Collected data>
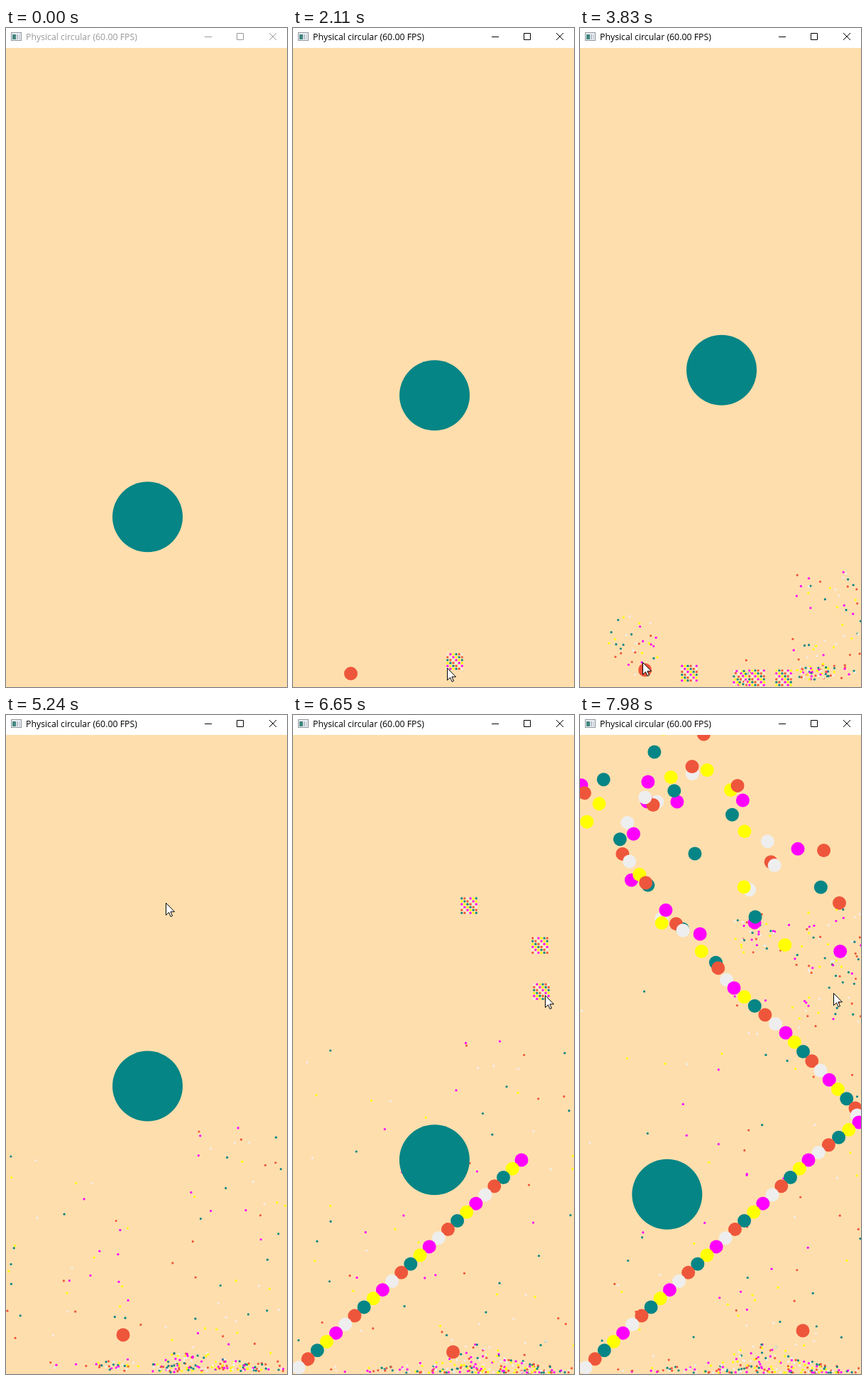
An HTML page with a canvas that plays this animation: 396 px wide and 927 px high, repeating every 8 s.

```html
<!DOCTYPE html>
<html lang="en">
<head>
<meta charset="utf-8">
<title>Physical circular</title>
<style>
  html, body { margin: 0; width: 100%; height: 100%; overflow: hidden; background: #ffdead; }
  canvas, svg { position: absolute; left: 0; top: 0; display: block; }
  svg { background: #fff; color: #999; }
  svg.active { color: #000; }
  text { font: 12.3px "Open Sans", "Noto Sans", sans-serif; fill: currentColor; }
  .buttons { fill: none; stroke: currentColor; }
</style>
</head>
<body>
<canvas id="stage" width="396" height="927"></canvas>
<svg id="bar" width="396" height="28">
  <rect x="7.5" y="6.5" width="14" height="11" fill="#eef1f4" stroke="#8d959d"/>
  <rect x="9" y="9" width="5" height="7" fill="#42867f"/>
  <rect x="15" y="9" width="2" height="7" fill="#b4c0ca"/>
  <rect x="18" y="9" width="2" height="7" fill="#ccd5dd"/>
  <text x="28" y="17">Physical circular (<tspan id="fps">60.00</tspan> FPS)</text>
  <g class="buttons">
    <path d="M280 12.5h10M325.5 7.5h9v9h-9z"/>
    <path d="M371 7l10 10M381 7l-10 10"/>
  </g>
</svg>
<script>
const WIDTH = 396, HEIGHT = 927, FLOOR = 925, LOOP = 8000, STEP = 78.3;
const HALF_GRAVITY = 15.8;
const TEAL = '#058585', RED = '#ee563b';
const PALETTE = ['#eeeeee', '#ff00ff', '#ffff00', TEAL, RED];

const ctx = document.getElementById('stage').getContext('2d');
const bar = document.getElementById('bar');
const fps = document.getElementById('fps');

const clamp = v => Math.max(0, Math.min(1, v));
const mix = (a, b, p) => a + (b - a) * p;
const random = (i, salt) => {
  const v = Math.sin(i * 127.1 + salt * 311.7) * 43758.5453;
  return v - Math.floor(v);
};
const fold = x => {
  x = Math.abs(x);
  return x > WIDTH ? 2 * WIDTH - x : x;
};

// Position on a path of [time, x, y] points; with gravity each leg is a ballistic arc.
function along(points, t, gravity = 0) {
  let i = 1;
  while (i < points.length - 1 && t > points[i][0]) i++;
  const [t0, x0, y0] = points[i - 1], [t1, x1, y1] = points[i];
  const p = clamp((t - t0) / (t1 - t0));
  return [mix(x0, x1, p), mix(y0, y1, p) - gravity * p * (1 - p) * (t1 - t0) ** 2];
}

function disc([x, y], radius, color) {
  ctx.fillStyle = color;
  ctx.beginPath();
  ctx.arc(x, y, radius, 0, 2 * Math.PI);
  ctx.fill();
}

const POINTER = new Path2D('M0 0V17L4 13.2L6.6 19L9 18L6.4 12.3H12Z');
const POINTER_PATH = [
  [.45, 120, 860], [.85, 72, 903], [1.7, 78, 905], [2.11, 217, 900],
  [3, 375, 900], [3.5, 145, 905], [3.8, 84, 911], [4.9, 215, 250],
  [5.24, 225, 264], [5.4, 243, 248], [6.55, 355, 394], [8, 357, 391]
];

const BALL_PATH = [
  [1.3, 81.5, 898], [2.42, 81.5, 917.5], [3.62, 81.5, 917], [3.83, 91.5, 903],
  [5.24, 165, 872], [6.65, 225.5, 896], [7.44, 285, 865], [7.98, 314, 866]
];

// Thrown up freely, then pushed aside by the jet.
function bigDisc(t) {
  const push = Math.max(0, t - 6.58), held = Math.max(0, t - 6.65);
  const free = t - held;
  const y = 480.6 + HALF_GRAVITY * (free - 3.62) ** 2 + 99 * held - 46.9 * held ** 2;
  return [199.5 - 37.75 * push ** 2.1, y];
}

// Blocks of 6 x 6 dots: spawn time, centre, burst time.
const BLOCKS = [
  [2.02, 228, 891, 3.7], [2.35, 249, 893, 3.9], [2.56, 287, 897, 3.9],
  [2.75, 320, 899, 3.3], [2.85, 347, 899, 3.1], [2.95, 377, 897, 3.05],
  [3.42, 154, 905, 3.95], [3.45, 78, 897, 3.46],
  [5.4, 248, 243.5, 7.55], [6, 348, 317.5, 7], [6.6, 350, 389, 7]
];

// Blocks in mid-air burst evenly; on the floor the outer ones scatter most.
function burstOf(x, y) {
  if (y < 800) return { flying: 1, side: 50, low: -30, high: 85 };
  const edge = Math.min(1, Math.abs(x - 230) / 150);
  return { flying: .1 + .8 * edge ** 4, side: 65 * edge, low: 25, high: 185 };
}

const heapHeight = x => 8 + 32 * Math.exp(-(((x - 255) / 60) ** 2));

function drawBlock([spawn, cx, cy, burst], index, t) {
  if (t < spawn) return;
  const { flying, side, low, high } = burstOf(cx, cy);
  const drop = HALF_GRAVITY * (Math.min(t, burst) - spawn) ** 2;
  const since = t - burst;
  for (let i = 0; i < 36; i++) {
    const col = i % 6, row = Math.floor(i / 6), id = index * 36 + i;
    let x = cx + (col - 2.5) * 4.1;
    let y = Math.min(914, cy + drop) + (row - 2.5) * 4.1;
    if (since > 0) {
      const u = random(id, 1), v = random(id, 2);
      if (random(id, 3) < flying) {
        x = fold(x + side * (2 * u - 1) * since ** .7);
        y += HALF_GRAVITY * since ** 2 - mix(low, high, v) * since;
        y = FLOOR - Math.abs(FLOOR - y);
      } else {
        x = fold(x + (u + v - 1) * 20 * Math.min(since, 3));
        y = mix(y, FLOOR - heapHeight(x) * random(id, 4) ** 2, clamp(since / 2.5));
      }
    }
    disc([x, y], 1.6, PALETTE[(col - row + index + 10) % 5]);
  }
}

// The jet emits one ball per tick. All follow one path, keyed by age in ticks,
// and stray further from it the longer they have left the straight part.
const JET_START = 6.25, TICKS = 60, LEAVE = 44;
const JET_PATH = [
  [0, 8, 918], [20, 271, 675], [24, 322, 626], [29, 393, 573], [31, 388, 553],
  [39, 290, 447], [LEAVE, 217, 384], [50, 155, 305], [56, 80, 262], [62, 30, 200],
  [69, 50, 105], [78, 140, 70], [88, 245, 120], [104, 345, 270]
];

function jetBall(n, age) {
  const [x, y] = along(JET_PATH, age);
  const stray = Math.min(85, Math.max(0, age - LEAVE) * 2.2);
  return [
    fold(x + stray * (2 * random(n, 5) - 1)),
    y + stray * (2 * random(n, 6) - 1)
  ];
}

function drawJet(t) {
  const newest = Math.round((t - JET_START) * TICKS);
  for (let n = 0; n <= newest; n++) disc(jetBall(n, newest - n), 9.5, PALETTE[(n + 1) % 5]);
}

function drawPointer(t) {
  if (t < POINTER_PATH[0][0]) return;
  const [x, y] = along(POINTER_PATH, t);
  ctx.save();
  ctx.translate(Math.round(x) + .5, Math.round(y) + .5);
  ctx.fillStyle = '#fff';
  ctx.strokeStyle = '#000';
  ctx.fill(POINTER);
  ctx.stroke(POINTER);
  ctx.restore();
}

function draw(t) {
  ctx.fillStyle = '#ffdead';
  ctx.fillRect(0, 0, WIDTH, HEIGHT);
  BLOCKS.forEach((block, i) => drawBlock(block, i, t));
  disc(bigDisc(t), 49.5, TEAL);
  if (t >= BALL_PATH[0][0]) disc(along(BALL_PATH, t, HALF_GRAVITY), 9.5, RED);
  drawJet(t);
  drawPointer(t);
  bar.classList.toggle('active', t > .75);
  fps.textContent = t > 2.9 && t < 3.7 ? '59.99' : '60.00';
}

let shown = -1;
function play() {
  const step = Math.floor((performance.now() % LOOP + 8.3) / STEP);
  if (step !== shown) {
    shown = step;
    draw(Math.max(0, step * STEP - 5) / 1000);
  }
  requestAnimationFrame(play);
}
play();
</script>
</body>
</html>
```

PROBLEM DETAILS>
Every line above that contains the word "since" should be reported.

TASK ANSWER>
  const since = t - burst;
    if (since > 0) {
        x = fold(x + side * (2 * u - 1) * since ** .7);
        y += HALF_GRAVITY * since ** 2 - mix(low, high, v) * since;
        x = fold(x + (u + v - 1) * 20 * Math.min(since, 3));
        y = mix(y, FLOOR - heapHeight(x) * random(id, 4) ** 2, clamp(since / 2.5));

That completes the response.